* What needs to be done: Your response should be every line from the entries that includes the string "position".

::: Material for the task :::

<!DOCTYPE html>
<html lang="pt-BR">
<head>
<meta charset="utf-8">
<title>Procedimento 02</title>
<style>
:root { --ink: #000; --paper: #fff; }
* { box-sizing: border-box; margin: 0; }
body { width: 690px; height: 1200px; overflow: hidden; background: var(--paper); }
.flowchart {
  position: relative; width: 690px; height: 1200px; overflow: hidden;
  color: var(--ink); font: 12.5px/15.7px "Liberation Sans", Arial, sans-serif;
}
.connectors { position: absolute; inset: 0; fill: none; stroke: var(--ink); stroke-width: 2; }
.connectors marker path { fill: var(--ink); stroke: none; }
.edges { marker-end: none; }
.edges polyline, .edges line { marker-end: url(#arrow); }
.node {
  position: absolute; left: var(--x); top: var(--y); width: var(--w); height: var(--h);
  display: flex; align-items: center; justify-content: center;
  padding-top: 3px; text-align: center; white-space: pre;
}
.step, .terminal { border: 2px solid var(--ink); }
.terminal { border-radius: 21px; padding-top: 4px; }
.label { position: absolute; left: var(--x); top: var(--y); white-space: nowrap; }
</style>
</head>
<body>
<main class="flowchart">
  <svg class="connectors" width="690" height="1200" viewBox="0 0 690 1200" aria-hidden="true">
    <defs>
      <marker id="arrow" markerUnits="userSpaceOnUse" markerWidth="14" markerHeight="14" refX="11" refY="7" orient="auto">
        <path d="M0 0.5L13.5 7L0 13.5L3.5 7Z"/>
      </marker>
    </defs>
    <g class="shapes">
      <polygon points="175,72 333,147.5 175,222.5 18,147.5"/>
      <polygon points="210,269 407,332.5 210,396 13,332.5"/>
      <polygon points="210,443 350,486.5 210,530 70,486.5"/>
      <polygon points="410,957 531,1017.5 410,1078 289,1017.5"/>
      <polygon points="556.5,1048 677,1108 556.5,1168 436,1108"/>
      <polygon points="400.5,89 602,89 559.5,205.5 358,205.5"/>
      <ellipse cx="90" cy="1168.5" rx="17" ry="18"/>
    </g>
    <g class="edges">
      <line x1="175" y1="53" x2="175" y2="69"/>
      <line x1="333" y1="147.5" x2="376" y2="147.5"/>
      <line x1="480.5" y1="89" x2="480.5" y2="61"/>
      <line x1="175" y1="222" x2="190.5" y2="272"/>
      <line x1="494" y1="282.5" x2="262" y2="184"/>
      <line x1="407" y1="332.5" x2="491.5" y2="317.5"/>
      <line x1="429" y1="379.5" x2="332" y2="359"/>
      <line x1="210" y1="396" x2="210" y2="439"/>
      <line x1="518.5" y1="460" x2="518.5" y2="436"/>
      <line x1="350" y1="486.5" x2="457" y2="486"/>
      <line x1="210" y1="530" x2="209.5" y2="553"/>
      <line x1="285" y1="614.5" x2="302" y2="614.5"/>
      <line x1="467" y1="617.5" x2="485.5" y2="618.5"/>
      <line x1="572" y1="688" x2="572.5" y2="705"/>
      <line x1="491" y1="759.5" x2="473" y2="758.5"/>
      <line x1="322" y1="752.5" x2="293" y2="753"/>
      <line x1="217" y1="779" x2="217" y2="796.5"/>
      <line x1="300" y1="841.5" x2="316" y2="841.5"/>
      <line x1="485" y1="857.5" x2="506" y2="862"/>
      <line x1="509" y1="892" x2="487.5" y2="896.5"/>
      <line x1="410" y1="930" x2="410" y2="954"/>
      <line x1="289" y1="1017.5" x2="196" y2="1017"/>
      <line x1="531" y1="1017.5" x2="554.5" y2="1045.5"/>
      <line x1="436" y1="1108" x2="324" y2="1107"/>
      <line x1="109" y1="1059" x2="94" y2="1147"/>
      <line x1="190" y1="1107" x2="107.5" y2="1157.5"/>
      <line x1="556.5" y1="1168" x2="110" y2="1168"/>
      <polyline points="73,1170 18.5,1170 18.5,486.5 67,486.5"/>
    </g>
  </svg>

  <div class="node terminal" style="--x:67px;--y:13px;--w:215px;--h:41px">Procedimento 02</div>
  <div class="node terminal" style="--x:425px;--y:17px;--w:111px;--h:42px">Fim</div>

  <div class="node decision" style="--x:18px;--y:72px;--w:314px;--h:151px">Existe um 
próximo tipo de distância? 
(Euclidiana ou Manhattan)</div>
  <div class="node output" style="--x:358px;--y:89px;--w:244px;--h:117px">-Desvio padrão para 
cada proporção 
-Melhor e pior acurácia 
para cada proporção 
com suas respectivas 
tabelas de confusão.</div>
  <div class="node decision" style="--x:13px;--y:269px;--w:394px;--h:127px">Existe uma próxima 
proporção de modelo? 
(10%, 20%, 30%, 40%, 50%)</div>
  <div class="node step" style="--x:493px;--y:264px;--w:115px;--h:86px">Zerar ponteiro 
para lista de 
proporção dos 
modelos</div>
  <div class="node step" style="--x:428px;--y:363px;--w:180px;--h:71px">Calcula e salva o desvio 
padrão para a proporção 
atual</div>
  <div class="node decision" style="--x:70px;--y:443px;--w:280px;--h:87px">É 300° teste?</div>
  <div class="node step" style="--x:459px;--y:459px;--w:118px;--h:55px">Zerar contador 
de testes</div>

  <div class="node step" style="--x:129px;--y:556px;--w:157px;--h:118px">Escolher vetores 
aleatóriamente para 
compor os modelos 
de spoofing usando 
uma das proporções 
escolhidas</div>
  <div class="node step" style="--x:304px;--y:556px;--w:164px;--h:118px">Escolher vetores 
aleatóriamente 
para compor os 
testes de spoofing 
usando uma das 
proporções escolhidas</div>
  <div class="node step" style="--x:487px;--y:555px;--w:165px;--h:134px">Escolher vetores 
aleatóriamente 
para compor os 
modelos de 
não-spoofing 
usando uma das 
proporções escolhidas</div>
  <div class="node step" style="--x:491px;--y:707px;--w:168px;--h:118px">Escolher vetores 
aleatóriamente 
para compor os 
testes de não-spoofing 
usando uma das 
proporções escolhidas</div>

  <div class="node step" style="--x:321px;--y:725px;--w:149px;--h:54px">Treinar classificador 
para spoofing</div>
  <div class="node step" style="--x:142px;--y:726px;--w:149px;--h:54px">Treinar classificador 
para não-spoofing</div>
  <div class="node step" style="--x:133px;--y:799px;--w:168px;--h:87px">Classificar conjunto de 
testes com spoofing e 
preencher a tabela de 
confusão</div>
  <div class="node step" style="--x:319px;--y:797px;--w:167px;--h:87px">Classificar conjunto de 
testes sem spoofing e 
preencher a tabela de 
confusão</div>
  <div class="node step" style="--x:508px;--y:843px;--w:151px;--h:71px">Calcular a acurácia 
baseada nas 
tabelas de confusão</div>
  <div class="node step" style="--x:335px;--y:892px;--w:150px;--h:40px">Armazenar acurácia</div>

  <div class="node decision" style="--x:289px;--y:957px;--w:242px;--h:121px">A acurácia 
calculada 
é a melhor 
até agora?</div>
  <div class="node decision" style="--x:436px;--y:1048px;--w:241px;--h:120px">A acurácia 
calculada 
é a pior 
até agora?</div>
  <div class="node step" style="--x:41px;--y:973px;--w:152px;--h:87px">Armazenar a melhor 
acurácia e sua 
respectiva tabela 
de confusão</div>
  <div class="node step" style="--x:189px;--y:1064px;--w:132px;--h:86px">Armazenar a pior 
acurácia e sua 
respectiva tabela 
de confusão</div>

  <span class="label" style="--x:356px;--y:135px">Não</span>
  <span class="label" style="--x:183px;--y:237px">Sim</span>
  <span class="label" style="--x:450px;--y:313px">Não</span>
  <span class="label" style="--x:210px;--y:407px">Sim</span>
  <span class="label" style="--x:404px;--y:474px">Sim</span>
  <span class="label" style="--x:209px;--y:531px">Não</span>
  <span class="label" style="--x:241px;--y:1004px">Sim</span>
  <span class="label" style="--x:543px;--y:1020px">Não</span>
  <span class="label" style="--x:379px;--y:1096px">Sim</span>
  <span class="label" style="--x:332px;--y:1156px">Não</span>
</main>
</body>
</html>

:::

* Finished exercise:
  position: relative; width: 690px; height: 1200px; overflow: hidden;
.connectors { position: absolute; inset: 0; fill: none; stroke: var(--ink); stroke-width: 2; }
  position: absolute; left: var(--x); top: var(--y); width: var(--w); height: var(--h);
.label { position: absolute; left: var(--x); top: var(--y); white-space: nowrap; }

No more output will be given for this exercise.